Help for Headaches
Headache pain is experienced by almost everyone at some time. While most experience limited and only occasional pain, others experience headaches of great intensity and frequency. In many cases, chronic, severe headache pain leads to significant functional compromise and a deterioration of the quality of life.
The First Step
We recognize that not all headaches can be effectively addressed by physical therapy. However, headaches related to musculoskeletal dysfunction can. The first step is a complete evaluation. The evaluation is detailed and highly specific. The evaluation focuses on muscular and other soft tissue imbalances, spinal joint alignment and mobility, posture, strength, flexibility, functional positions and work habits. The intent of the evaluation is to:
- Determine if musculoskeletal dysfunction exists.
- Determine if the musculoskeletal dysfunction is of the type that creates or contributes to headache pain.
If musculoskeletal dysfunction is revealed, and is of the type that commonly contributes to headache, a treatment program is initiated. If no contributing dysfunction is detected, the patient is referred back to his or her physician. As is customary, an evaluation summary and plan will be forwarded to the referring physician detailing the results of the evaluation.
The first step is a complete evaluation. The evaluation is detailed and highly specific. The evaluation focuses on muscular and other soft tissue imbalances, spinal joint alignment and mobility, posture, strength, flexibility, functional positions and work habits.
Treatment programs are customized to address each patient's unique musculoskeletal faults. Treatment plans may include any of the following:
- A variety of manual therapy techniques to restore proper joint mobility and alignment.
- Manual therapy to facilitate the restoration of soft-tissue mobility and inflexibility and to reduce spasm, if present.
- Therapeutic exercise to address joint and soft-tissue mobility, weakness and posture.
- Instruction in the use of safe body mechanics and joint protection strategies.
- The use of modalities to encourage tissue healing and/or the suppression of pain.

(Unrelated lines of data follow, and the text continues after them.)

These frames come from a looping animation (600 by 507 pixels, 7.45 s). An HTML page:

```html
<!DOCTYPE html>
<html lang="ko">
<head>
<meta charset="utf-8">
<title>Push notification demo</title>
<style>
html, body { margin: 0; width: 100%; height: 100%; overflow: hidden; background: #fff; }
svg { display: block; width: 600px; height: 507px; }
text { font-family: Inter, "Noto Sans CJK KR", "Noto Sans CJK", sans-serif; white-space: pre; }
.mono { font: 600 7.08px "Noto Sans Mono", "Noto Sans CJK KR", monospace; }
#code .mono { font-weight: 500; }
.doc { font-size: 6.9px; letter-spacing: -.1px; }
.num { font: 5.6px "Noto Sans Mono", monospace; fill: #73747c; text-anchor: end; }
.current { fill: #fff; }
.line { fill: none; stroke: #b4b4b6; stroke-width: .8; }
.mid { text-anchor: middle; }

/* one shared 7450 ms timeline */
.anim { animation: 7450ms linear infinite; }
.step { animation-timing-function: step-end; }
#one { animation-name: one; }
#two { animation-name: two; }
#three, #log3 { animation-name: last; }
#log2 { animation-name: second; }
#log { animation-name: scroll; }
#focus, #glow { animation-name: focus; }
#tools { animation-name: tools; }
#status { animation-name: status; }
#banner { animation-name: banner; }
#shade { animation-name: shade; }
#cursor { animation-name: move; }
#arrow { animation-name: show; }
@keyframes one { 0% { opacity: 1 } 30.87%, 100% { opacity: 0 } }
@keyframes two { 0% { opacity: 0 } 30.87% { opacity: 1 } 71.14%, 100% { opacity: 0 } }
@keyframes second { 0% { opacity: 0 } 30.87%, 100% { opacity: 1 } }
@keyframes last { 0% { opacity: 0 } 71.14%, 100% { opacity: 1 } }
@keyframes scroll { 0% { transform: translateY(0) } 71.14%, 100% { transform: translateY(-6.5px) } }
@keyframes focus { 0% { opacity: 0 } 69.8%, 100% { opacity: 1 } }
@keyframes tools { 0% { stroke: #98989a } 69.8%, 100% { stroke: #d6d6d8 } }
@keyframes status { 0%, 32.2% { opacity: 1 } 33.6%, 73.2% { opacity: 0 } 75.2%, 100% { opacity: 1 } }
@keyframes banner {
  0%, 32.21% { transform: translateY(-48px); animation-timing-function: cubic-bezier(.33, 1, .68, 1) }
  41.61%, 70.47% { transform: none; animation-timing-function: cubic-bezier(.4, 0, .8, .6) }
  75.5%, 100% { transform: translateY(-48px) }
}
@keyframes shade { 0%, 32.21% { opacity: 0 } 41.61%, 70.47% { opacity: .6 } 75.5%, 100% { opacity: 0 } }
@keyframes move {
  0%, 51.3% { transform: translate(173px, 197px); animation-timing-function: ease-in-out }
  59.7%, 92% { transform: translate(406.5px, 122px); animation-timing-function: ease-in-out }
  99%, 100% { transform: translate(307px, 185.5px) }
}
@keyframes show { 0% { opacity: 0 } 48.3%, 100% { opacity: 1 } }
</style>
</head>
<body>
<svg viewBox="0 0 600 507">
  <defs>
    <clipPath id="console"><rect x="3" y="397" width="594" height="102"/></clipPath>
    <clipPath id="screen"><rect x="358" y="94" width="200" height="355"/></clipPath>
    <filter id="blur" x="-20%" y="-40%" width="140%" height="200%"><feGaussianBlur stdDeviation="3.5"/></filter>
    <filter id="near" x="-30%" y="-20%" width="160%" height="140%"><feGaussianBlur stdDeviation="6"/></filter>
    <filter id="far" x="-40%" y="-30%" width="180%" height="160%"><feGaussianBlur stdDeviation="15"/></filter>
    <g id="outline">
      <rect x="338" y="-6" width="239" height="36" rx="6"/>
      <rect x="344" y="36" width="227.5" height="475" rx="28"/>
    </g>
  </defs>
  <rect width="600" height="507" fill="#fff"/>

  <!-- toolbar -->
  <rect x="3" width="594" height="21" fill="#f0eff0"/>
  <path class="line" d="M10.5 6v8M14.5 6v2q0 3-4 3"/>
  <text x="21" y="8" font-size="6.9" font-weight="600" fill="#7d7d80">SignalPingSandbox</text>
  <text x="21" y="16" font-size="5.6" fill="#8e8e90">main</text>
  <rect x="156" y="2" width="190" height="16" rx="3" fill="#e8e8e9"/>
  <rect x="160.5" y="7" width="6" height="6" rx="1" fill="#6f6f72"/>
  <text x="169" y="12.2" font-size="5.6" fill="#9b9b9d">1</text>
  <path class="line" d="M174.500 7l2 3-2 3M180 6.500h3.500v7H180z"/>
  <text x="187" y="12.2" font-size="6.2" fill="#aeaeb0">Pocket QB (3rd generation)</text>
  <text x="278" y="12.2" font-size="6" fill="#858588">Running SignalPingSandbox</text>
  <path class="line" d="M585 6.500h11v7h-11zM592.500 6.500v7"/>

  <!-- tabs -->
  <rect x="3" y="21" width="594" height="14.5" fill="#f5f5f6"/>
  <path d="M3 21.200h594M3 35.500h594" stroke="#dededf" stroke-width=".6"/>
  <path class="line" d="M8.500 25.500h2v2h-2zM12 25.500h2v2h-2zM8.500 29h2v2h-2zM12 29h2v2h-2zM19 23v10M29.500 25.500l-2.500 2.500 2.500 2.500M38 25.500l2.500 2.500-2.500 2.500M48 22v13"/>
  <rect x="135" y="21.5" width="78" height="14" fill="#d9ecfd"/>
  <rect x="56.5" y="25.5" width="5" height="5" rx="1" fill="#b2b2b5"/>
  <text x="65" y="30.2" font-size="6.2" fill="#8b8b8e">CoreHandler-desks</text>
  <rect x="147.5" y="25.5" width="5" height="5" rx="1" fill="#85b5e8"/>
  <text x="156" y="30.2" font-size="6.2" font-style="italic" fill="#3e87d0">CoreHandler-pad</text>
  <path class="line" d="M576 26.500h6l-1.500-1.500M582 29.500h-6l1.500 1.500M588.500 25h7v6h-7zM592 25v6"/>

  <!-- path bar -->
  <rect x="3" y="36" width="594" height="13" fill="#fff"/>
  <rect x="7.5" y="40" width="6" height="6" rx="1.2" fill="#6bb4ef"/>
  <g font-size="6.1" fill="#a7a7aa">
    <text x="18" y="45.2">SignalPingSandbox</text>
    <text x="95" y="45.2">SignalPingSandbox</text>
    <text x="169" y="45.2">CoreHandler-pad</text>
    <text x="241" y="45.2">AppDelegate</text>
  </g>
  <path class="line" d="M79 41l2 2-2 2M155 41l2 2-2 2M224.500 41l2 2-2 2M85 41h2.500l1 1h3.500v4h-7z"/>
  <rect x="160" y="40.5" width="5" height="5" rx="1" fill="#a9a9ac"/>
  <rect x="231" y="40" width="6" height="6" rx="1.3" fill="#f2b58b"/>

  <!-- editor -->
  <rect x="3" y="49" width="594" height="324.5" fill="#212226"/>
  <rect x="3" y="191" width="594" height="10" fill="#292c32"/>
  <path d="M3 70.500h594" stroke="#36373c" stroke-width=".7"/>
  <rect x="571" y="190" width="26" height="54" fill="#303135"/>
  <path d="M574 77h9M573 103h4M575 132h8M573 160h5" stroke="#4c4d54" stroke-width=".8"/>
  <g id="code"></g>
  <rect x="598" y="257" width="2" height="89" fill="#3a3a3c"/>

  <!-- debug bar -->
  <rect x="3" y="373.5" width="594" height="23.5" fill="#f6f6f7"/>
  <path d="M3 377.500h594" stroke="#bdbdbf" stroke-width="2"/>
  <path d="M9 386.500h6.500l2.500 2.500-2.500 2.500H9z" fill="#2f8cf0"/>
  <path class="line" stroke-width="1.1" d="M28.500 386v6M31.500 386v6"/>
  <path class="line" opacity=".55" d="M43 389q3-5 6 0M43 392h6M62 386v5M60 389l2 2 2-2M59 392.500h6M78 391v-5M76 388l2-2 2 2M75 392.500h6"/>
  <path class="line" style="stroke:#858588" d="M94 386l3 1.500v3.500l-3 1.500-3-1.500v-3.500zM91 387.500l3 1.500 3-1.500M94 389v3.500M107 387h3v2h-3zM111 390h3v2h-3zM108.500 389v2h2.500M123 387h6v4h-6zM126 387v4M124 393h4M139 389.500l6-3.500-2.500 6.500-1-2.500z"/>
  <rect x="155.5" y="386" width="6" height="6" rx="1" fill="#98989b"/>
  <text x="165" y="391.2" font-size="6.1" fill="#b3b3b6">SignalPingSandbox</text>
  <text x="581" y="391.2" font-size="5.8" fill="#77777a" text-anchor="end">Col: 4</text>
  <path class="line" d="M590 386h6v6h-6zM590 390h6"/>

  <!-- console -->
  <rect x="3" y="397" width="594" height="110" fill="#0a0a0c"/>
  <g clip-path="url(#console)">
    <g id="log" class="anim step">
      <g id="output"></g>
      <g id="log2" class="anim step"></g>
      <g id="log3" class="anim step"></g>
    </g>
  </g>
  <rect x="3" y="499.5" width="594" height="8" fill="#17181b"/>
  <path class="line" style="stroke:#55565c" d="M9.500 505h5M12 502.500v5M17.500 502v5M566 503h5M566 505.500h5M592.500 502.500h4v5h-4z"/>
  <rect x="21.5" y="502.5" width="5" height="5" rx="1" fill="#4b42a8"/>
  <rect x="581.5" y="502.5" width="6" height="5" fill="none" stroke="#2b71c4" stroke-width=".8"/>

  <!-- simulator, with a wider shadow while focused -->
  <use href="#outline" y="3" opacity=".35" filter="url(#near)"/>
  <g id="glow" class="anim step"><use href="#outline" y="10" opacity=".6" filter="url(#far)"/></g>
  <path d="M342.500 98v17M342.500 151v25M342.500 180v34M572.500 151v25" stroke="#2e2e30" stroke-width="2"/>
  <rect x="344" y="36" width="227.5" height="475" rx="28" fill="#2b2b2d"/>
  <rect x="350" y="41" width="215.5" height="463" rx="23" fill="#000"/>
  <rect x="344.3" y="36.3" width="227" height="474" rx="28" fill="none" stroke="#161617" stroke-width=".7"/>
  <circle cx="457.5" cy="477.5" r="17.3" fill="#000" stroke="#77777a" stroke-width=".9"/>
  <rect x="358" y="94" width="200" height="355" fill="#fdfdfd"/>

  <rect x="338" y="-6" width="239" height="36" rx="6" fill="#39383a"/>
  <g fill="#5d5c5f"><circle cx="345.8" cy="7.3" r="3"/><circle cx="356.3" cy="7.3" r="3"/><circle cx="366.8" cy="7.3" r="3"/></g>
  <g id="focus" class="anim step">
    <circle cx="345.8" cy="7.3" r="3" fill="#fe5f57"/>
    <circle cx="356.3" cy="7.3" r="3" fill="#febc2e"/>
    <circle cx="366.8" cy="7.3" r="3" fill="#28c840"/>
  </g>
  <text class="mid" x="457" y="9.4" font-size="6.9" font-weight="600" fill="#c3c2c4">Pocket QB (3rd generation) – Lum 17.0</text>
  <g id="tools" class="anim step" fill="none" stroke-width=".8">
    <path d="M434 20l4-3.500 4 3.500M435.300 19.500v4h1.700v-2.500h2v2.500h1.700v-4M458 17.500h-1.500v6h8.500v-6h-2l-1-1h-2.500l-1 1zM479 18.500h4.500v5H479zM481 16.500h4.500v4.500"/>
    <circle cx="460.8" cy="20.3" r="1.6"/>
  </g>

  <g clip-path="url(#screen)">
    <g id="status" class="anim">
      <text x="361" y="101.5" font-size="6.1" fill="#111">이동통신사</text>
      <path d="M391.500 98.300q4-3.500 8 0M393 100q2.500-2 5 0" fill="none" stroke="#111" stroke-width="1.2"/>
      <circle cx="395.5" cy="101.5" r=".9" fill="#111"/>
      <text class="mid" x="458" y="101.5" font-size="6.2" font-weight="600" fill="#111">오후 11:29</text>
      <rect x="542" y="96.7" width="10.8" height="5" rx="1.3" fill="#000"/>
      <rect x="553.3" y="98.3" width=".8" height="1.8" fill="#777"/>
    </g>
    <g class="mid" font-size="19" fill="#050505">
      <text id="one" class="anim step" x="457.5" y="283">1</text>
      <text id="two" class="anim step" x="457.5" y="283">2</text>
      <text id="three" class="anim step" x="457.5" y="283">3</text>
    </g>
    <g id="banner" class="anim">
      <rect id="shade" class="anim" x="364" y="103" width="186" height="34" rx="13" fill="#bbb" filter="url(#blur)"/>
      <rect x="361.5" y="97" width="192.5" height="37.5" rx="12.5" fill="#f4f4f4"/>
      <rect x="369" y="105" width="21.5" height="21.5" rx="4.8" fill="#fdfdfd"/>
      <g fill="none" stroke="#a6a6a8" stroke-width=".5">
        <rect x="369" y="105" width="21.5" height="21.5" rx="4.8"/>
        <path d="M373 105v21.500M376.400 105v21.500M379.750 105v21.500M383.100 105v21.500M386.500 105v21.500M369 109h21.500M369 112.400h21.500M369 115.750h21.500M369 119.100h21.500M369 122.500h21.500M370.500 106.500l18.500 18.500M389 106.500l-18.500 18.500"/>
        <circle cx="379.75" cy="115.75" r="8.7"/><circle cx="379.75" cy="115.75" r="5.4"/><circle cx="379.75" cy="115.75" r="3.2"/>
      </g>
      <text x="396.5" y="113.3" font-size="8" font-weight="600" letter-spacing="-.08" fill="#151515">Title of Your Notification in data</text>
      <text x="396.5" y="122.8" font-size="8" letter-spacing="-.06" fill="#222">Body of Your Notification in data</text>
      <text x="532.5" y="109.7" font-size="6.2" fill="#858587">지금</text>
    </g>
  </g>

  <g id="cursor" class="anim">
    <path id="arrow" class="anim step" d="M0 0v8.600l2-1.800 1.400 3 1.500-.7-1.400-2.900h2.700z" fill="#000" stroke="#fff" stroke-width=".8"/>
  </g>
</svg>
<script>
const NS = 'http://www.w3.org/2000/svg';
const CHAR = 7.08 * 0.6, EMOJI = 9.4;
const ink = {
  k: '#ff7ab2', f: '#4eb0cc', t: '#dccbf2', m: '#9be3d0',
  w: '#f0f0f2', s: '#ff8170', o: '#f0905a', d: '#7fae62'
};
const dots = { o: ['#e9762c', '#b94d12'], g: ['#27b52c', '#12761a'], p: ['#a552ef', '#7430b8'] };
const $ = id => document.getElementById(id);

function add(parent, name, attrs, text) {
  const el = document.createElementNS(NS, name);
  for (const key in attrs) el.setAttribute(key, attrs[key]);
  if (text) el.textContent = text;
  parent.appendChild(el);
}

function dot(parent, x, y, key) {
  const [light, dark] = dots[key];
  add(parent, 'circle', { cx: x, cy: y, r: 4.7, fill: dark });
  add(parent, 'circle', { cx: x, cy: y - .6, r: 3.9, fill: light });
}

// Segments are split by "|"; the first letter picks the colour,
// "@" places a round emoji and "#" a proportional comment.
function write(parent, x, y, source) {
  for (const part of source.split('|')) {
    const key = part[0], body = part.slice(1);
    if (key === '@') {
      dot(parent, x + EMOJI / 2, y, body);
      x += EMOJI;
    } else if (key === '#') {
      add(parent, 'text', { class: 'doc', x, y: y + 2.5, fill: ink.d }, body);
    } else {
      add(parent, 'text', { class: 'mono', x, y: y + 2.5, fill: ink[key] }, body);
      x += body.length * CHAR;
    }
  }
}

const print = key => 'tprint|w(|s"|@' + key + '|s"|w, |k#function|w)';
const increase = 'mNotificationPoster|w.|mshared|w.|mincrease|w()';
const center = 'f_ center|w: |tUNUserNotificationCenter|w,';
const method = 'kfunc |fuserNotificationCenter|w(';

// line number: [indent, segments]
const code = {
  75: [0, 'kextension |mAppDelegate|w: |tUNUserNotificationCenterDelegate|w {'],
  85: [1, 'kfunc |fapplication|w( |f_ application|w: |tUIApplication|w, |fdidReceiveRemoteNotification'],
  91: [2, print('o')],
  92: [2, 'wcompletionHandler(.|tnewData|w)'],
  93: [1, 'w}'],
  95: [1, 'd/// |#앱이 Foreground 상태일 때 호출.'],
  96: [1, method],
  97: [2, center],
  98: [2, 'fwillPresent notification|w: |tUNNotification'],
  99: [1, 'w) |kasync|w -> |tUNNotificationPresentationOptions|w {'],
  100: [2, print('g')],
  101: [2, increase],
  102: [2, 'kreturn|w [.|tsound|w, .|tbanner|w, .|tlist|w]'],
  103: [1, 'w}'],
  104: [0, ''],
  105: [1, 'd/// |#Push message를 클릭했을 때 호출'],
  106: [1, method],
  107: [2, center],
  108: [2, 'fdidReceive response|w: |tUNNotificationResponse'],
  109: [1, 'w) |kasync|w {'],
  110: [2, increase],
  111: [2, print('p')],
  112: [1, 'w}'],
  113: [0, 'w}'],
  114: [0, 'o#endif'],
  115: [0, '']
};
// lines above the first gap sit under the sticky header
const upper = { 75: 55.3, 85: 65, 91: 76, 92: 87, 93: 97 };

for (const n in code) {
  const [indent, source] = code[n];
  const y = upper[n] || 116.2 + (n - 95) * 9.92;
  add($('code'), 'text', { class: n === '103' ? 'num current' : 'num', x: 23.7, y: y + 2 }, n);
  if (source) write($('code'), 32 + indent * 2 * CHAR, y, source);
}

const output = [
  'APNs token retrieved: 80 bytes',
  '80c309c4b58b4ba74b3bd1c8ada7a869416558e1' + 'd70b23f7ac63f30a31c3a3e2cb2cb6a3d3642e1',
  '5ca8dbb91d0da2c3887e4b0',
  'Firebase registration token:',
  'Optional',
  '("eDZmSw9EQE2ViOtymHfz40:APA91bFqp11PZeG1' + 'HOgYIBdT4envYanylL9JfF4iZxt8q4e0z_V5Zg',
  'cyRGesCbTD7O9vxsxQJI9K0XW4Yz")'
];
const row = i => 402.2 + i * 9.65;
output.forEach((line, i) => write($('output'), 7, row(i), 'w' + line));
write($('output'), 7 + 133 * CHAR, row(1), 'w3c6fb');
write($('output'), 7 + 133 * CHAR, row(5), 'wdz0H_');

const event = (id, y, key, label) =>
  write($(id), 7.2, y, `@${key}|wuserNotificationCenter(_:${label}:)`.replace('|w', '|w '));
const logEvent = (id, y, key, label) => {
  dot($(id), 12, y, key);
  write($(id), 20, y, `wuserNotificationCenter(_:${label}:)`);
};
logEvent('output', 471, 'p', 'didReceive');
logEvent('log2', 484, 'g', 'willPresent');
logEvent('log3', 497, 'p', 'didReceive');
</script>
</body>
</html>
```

- Instruction in self-management measures. Self-management programs may include stretching, posture revision, management of "trigger points" and related techniques.